● Problem requirements: In the listing that follows, how many lines contain the string "canvas"? Provide only the number.

● Records for processing:
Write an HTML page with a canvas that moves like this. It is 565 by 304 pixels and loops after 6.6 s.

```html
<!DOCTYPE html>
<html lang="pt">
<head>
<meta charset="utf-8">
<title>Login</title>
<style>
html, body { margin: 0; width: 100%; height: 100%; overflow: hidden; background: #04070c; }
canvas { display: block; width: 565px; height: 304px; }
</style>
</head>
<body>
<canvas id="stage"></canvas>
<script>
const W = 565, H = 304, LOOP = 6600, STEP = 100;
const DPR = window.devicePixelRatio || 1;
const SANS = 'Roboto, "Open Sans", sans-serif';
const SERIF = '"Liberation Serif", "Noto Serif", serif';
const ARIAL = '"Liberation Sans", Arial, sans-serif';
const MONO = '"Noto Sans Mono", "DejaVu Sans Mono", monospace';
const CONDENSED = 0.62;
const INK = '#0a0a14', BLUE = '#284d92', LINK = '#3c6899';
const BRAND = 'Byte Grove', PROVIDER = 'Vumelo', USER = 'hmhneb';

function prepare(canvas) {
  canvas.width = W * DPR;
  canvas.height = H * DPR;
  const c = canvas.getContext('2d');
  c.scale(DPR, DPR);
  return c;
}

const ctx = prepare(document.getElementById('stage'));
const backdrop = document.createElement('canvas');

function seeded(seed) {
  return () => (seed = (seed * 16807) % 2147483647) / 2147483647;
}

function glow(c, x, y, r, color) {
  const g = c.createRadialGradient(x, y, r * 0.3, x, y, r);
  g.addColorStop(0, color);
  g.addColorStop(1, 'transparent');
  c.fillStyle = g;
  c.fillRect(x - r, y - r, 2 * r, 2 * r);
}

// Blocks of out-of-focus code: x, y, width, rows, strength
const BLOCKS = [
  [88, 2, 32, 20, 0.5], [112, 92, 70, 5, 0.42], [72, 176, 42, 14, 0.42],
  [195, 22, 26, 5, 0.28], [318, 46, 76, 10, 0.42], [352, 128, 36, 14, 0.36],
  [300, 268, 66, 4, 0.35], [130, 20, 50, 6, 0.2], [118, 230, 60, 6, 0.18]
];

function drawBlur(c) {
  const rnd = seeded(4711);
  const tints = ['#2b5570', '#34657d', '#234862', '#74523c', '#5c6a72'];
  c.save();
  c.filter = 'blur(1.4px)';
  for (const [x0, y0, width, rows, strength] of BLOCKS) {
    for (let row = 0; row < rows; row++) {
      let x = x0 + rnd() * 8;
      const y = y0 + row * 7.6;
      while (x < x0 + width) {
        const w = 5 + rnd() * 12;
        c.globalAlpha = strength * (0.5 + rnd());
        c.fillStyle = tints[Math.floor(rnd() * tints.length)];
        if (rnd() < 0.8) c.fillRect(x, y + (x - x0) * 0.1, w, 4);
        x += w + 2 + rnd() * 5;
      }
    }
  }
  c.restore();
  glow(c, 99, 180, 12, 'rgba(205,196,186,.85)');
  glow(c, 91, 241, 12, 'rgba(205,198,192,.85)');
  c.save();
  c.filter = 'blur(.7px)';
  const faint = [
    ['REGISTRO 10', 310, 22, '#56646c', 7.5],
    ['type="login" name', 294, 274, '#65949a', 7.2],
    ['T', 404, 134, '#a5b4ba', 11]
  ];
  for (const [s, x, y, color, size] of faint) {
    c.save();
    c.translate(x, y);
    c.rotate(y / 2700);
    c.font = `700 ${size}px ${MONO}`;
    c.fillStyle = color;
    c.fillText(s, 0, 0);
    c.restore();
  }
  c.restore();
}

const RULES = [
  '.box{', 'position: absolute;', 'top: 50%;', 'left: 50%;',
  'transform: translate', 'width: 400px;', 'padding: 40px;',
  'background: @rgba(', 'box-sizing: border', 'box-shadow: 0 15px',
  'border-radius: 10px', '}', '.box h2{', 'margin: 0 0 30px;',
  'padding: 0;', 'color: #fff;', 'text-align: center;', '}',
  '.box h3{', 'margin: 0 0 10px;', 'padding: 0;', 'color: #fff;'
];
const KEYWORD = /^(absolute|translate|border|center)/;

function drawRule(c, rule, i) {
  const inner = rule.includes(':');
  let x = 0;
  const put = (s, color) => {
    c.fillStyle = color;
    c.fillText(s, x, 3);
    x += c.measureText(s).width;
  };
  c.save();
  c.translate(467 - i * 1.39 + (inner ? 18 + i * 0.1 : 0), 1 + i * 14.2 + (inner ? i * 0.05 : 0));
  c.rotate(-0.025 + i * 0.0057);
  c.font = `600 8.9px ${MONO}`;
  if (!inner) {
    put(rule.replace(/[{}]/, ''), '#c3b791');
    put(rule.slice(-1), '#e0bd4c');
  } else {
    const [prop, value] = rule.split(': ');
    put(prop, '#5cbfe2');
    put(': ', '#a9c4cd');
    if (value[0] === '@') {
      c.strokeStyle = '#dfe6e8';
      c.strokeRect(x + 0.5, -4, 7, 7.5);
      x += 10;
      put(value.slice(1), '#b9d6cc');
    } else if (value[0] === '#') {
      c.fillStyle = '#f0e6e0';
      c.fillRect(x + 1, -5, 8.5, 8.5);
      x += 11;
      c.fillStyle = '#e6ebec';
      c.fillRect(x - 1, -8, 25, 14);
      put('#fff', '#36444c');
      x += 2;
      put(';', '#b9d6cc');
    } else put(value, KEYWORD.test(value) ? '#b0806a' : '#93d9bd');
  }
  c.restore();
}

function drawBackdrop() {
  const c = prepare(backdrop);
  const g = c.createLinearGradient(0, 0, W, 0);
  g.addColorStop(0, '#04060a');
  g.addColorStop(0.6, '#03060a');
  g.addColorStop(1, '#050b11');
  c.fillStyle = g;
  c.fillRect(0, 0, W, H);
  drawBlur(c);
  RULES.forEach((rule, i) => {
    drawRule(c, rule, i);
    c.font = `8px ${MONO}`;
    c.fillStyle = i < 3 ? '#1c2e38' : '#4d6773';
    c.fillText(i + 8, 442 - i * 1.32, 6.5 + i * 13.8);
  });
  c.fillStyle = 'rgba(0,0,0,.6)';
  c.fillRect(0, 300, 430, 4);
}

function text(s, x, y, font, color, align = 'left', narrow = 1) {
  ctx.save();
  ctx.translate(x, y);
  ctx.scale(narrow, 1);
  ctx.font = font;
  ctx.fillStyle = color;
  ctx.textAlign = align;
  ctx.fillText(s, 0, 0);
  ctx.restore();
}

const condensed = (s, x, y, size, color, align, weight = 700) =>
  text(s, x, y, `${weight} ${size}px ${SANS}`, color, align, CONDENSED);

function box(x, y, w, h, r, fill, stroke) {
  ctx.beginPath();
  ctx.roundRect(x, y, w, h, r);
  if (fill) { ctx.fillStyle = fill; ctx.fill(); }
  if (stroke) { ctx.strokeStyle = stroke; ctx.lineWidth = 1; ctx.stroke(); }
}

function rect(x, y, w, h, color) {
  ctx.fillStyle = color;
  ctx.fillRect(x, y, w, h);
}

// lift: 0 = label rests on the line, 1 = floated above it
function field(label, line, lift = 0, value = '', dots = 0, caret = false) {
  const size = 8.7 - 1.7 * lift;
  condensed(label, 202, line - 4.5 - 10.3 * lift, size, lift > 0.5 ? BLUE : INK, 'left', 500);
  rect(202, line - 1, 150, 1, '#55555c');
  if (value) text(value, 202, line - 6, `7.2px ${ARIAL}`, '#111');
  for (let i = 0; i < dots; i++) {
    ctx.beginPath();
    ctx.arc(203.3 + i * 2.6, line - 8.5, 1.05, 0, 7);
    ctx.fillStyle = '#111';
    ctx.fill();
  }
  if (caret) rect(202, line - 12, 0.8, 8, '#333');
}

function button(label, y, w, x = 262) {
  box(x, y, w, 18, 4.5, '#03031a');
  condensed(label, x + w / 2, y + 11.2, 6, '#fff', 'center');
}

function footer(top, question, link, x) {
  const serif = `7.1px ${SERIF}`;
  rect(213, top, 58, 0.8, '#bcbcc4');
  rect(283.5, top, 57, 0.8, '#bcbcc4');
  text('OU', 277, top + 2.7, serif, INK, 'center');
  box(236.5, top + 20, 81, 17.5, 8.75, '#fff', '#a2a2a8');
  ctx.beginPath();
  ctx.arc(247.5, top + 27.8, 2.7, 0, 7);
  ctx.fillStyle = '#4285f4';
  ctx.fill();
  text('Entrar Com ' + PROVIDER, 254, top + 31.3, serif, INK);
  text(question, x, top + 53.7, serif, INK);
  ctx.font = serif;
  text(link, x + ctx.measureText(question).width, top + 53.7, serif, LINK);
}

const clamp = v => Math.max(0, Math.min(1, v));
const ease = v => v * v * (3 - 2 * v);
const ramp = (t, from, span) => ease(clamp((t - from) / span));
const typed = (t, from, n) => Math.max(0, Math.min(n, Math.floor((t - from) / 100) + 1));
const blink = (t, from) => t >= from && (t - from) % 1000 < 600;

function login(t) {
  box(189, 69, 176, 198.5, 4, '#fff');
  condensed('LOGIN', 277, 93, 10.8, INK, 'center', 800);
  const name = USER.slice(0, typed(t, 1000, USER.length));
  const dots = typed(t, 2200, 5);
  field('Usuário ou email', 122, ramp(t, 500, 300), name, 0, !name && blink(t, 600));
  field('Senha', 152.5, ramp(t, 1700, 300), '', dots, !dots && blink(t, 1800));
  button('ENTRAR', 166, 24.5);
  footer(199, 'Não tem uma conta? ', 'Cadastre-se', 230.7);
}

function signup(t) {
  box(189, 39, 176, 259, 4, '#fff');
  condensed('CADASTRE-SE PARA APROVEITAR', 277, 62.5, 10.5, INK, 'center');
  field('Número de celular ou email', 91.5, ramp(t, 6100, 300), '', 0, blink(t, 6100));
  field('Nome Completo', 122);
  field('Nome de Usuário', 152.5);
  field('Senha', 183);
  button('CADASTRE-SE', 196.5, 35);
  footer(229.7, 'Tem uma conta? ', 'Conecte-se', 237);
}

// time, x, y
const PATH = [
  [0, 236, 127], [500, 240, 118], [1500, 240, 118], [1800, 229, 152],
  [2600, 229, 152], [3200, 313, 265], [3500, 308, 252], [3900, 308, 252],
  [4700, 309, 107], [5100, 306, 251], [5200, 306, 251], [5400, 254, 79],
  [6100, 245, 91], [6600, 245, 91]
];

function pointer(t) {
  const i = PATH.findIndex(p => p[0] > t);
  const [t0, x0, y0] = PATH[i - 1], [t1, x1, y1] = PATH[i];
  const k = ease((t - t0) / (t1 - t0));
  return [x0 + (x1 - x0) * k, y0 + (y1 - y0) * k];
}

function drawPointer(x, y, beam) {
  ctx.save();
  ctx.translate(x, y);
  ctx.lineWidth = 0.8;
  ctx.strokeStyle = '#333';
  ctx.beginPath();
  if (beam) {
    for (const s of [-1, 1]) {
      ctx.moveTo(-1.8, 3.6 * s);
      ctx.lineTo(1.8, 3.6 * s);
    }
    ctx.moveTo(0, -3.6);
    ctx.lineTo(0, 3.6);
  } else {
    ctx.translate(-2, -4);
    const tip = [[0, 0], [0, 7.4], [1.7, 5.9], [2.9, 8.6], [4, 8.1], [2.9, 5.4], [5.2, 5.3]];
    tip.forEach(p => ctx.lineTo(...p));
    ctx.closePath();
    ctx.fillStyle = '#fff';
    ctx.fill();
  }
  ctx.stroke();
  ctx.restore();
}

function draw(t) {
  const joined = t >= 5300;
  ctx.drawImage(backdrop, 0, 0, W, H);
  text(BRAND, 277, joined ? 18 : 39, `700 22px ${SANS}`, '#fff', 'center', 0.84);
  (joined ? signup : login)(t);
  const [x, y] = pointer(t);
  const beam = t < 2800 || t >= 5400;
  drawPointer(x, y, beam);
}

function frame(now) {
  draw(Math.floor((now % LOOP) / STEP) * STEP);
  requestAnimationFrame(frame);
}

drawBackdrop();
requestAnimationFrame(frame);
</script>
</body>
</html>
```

● The answer: 8